• Your instructions
Below this line is a set of entries; quote exactly the lines from the line that contains "3h1M8 4h1M8 9h1M8" to the line that contains "10h2M5 11h2M5 12h1M4", both lines included.

Collected data:
- Opening Delimiter -

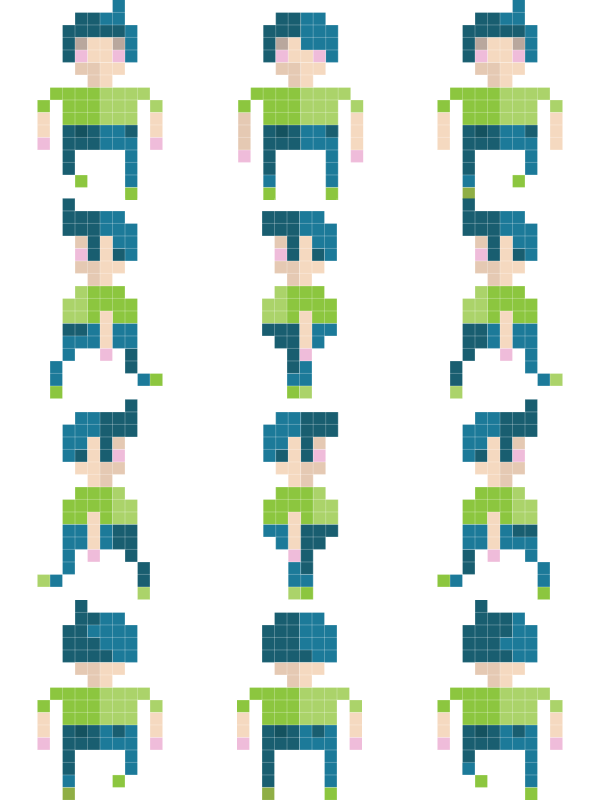
<!DOCTYPE html>
<html lang="en">
<head>
<meta charset="utf-8">
<title>Pixel walk cycle sprite sheet</title>
<style>
:root {
  --paper: #ffffff;
  --navy: #195e70;
  --navy-deep: #14525f;
  --blue: #1c7a99;
  --skin: #f5d9c0;
  --skin-shade: #e5c9b3;
  --eye: #b9a79d;
  --pink: #efbcda;
  --green: #8cc63f;
  --lime: #abd36a;
  --olive: #8fae45;
}
html, body { margin: 0; background: var(--paper); overflow: hidden; }
.sheet { display: block; width: 600px; height: 800px; }
.sheet path { fill: none; stroke-width: 1; }
.sheet .navy { stroke: var(--navy); }
.sheet .deep { stroke: var(--navy-deep); }
.sheet .blue { stroke: var(--blue); }
.sheet .skin { stroke: var(--skin); }
.sheet .shade { stroke: var(--skin-shade); }
.sheet .eye { stroke: var(--eye); }
.sheet .pink { stroke: var(--pink); }
.sheet .green { stroke: var(--green); }
.sheet .lime { stroke: var(--lime); }
.sheet .olive { stroke: var(--olive); }
.sheet .seams { stroke: var(--paper); stroke-width: .06; stroke-opacity: .35; }
</style>
</head>
<body>
<svg class="sheet" viewBox="0 0 600 800" role="img" aria-label="Twelve pixel sprites of a walking figure seen from the front, both sides and the back">
  <defs>
    <!-- One cell is one unit; each path draws rows of cells -->
    <path id="seams" class="seams" d="M4-.5v16M5-.5v16M6-.5v16M7-.5v16M8-.5v16M9-.5v16M10-.5v16M11-.5v16M12-.5v16M3 .5h10M3 1.5h10M3 2.5h10M3 3.5h10M3 4.5h10M3 5.5h10M3 6.5h10M3 7.5h10M3 8.5h10M3 9.5h10M3 10.5h10M3 11.5h10M3 12.5h10M3 13.5h10M3 14.5h10"/>

    <g id="neck">
      <path class="shade" d="M6 5h2M7 6h1"/>
      <path class="skin" d="M8 5h2M8 6h1"/>
    </g>
    <g id="shirt">
      <path class="green" d="M4 7h4M3 8h1M5 8h3M5 9h3"/>
      <path class="lime" d="M8 7h4M8 8h3M12 8h1M8 9h3"/>
    </g>
    <g id="trousers">
      <path class="navy" d="M5 10h3M5 11h3M5 12h1M5 13h1"/>
      <path class="deep" d="M6 10h1"/>
      <path class="blue" d="M8 10h3M8 11h3M10 12h1M10 13h1"/>
    </g>
    <g id="torso">
      <use href="#neck"/>
      <use href="#shirt"/>
      <use href="#trousers"/>
    </g>
    <g id="arms">
      <path class="skin" d="M3 9h1M12 9h1M3 10h1M12 10h1"/>
      <path class="pink" d="M3 11h1M12 11h1"/>
    </g>
    <path id="front-belt" class="navy" d="M10 10h1"/>
    <path id="back-belt" class="navy" d="M9 10h1"/>

    <g id="front-head">
      <path class="navy" d="M6 1h2M5 2h5M5 3h1M5 4h1"/>
      <path class="blue" d="M9 0h1M8 1h2M10 2h1M10 3h1M10 4h1"/>
      <path class="eye" d="M6 3h1M9 3h1"/>
      <path class="skin" d="M7 3h2M7 4h2"/>
      <path class="pink" d="M6 4h1M9 4h1"/>
    </g>

    <g id="side-upper">
      <path class="navy" d="M5 1h3M5 2h3M7 3h1M7 4h1M9 4h1"/>
      <path class="blue" d="M8 1h2M8 2h3M9 3h2M10 4h1"/>
      <path class="shade" d="M6 3h1"/>
      <path class="pink" d="M6 4h1"/>
      <use href="#neck"/>
      <path class="lime" d="M6 7h1M5 8h2M5 9h2"/>
      <path class="green" d="M7 7h3M7 8h4M7 9h1M9 9h2"/>
      <path class="skin" d="M8 3h1M8 4h1M8 9h1M8 10h1M8 11h1"/>
      <path class="pink" d="M8 12h1"/>
    </g>
    <path id="side-tuft" class="navy" d="M5 0h1"/>

    <g id="side-stride-a">
      <use href="#side-upper"/>
      <use href="#side-tuft"/>
      <path class="navy" d="M5 10h2M10 12h1M10 13h1"/>
      <path class="blue" d="M7 10h1M9 10h2M5 11h3M9 11h2M5 12h1M4 13h1M4 14h1M11 14h1"/>
      <path class="green" d="M12 14h1M4 15h1"/>
      <use href="#seams"/>
    </g>
    <g id="side-stand">
      <use href="#side-upper"/>
      <path class="navy" d="M5 10h3M6 11h2M7 12h1M7 13h1"/>
      <path class="blue" d="M9 10h2M9 11h1M8 13h1M7 14h2"/>
      <path class="green" d="M7 15h1"/>
      <path class="lime" d="M8 15h1"/>
      <use href="#seams"/>
    </g>
    <g id="side-stride-b">
      <use href="#side-upper"/>
      <use href="#side-tuft"/>
      <path class="navy" d="M5 10h2M5 11h2M5 12h1M4 13h1M4 14h1"/>
      <path class="blue" d="M7 10h1M9 10h2M7 11h1M9 11h2M10 12h1M10 13h1M11 14h1"/>
      <path class="lime" d="M12 14h1M4 15h1"/>
      <use href="#seams"/>
    </g>
  </defs>

  <g id="walk-front">
    <g id="front-stride-a" transform="translate(0 6.2) scale(12.5)">
      <use href="#front-head"/>
      <use href="#torso"/>
      <use href="#front-belt"/>
      <use href="#arms"/>
      <path class="blue" d="M10 14h1"/>
      <path class="green" d="M6 14h1M10 15h1"/>
      <use href="#seams"/>
    </g>
    <g id="front-stand" transform="translate(200.7 6.2) scale(12.5)">
      <path class="navy" d="M6 1h2M5 2h3M5 3h1M5 4h1"/>
      <path class="blue" d="M8 1h2M8 2h3M8 3h3M10 4h1"/>
      <path class="eye" d="M6 3h1"/>
      <path class="skin" d="M7 3h1M7 4h2M12 9h1M12 10h1M12 11h1"/>
      <path class="shade" d="M3 9h1M3 10h1M3 11h1"/>
      <path class="pink" d="M6 4h1M9 4h1M3 12h1M12 12h1"/>
      <use href="#torso"/>
      <use href="#front-belt"/>
      <path class="blue" d="M5 14h1M10 14h1"/>
      <path class="green" d="M5 15h1M10 15h1"/>
      <use href="#seams"/>
    </g>
    <g id="front-stride-b" transform="translate(400 6.2) scale(12.5)">
      <use href="#front-head"/>
      <use href="#torso"/>
      <use href="#front-belt"/>
      <path class="skin" d="M3 9h1M12 9h1M3 10h1M12 10h1M3 11h1M12 11h1"/>
      <path class="blue" d="M5 14h1"/>
      <path class="green" d="M9 14h1"/>
      <path class="olive" d="M5 15h1"/>
      <use href="#seams"/>
    </g>
  </g>

  <g id="walk-left">
    <use href="#side-stride-a" transform="translate(0 204.7) scale(12.5)"/>
    <use href="#side-stand" transform="translate(199.5 204.7) scale(12.5)"/>
    <use href="#side-stride-b" transform="translate(400 204.7) scale(12.5)"/>
  </g>

  <g id="walk-right">
    <use href="#side-stride-b" transform="translate(200 405.7) scale(-12.5 12.5)"/>
    <use href="#side-stand" transform="translate(400.7 405.7) scale(-12.5 12.5)"/>
    <use href="#side-stride-a" transform="translate(600 405.7) scale(-12.5 12.5)"/>
  </g>

  <g id="walk-back">
    <g id="back-stride-a" transform="translate(0 606.2) scale(12.5)">
      <path class="navy" d="M6 0h1M6 1h2M5 2h2M5 3h3M5 4h4"/>
      <path class="blue" d="M8 1h2M7 2h4M8 3h3M9 4h2"/>
      <use href="#torso"/>
      <use href="#back-belt"/>
      <use href="#arms"/>
      <path class="blue" d="M5 14h1"/>
      <path class="green" d="M9 14h1"/>
      <path class="olive" d="M5 15h1"/>
      <use href="#seams"/>
    </g>
    <g id="back-stand" transform="translate(199.5 606.2) scale(12.5)">
      <path class="navy" d="M6 1h2M5 2h3M5 3h3M5 4h4M5 14h1"/>
      <path class="blue" d="M8 1h2M8 2h3M8 3h3M9 4h2M10 14h1"/>
      <use href="#torso"/>
      <use href="#back-belt"/>
      <use href="#arms"/>
      <path class="olive" d="M5 15h1"/>
      <path class="green" d="M10 15h1"/>
      <use href="#seams"/>
    </g>
    <g id="back-stride-b" transform="translate(400 606.2) scale(12.5)">
      <path class="navy" d="M6 0h1M5 2h4M6 1h3M5 3h3M5 4h4"/>
      <path class="blue" d="M9 1h1M9 2h2M8 3h3M9 4h2"/>
      <use href="#torso"/>
      <use href="#back-belt"/>
      <use href="#arms"/>
      <path class="blue" d="M5 13h1M10 14h1"/>
      <path class="green" d="M6 14h1M10 15h1"/>
      <use href="#seams"/>
    </g>
  </g>
</svg>
</body>
</html>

- Closing Delimiter -

• Solution to this task
      <path class="skin" d="M8 3h1M8 4h1M8 9h1M8 10h1M8 11h1"/>
      <path class="pink" d="M8 12h1"/>
    </g>
    <path id="side-tuft" class="navy" d="M5 0h1"/>

    <g id="side-stride-a">
      <use href="#side-upper"/>
      <use href="#side-tuft"/>
      <path class="navy" d="M5 10h2M10 12h1M10 13h1"/>
      <path class="blue" d="M7 10h1M9 10h2M5 11h3M9 11h2M5 12h1M4 13h1M4 14h1M11 14h1"/>
      <path class="green" d="M12 14h1M4 15h1"/>
      <use href="#seams"/>
    </g>
    <g id="side-stand">
      <use href="#side-upper"/>
      <path class="navy" d="M5 10h3M6 11h2M7 12h1M7 13h1"/>
      <path class="blue" d="M9 10h2M9 11h1M8 13h1M7 14h2"/>
      <path class="green" d="M7 15h1"/>
      <path class="lime" d="M8 15h1"/>
      <use href="#seams"/>
    </g>
    <g id="side-stride-b">
      <use href="#side-upper"/>
      <use href="#side-tuft"/>
      <path class="navy" d="M5 10h2M5 11h2M5 12h1M4 13h1M4 14h1"/>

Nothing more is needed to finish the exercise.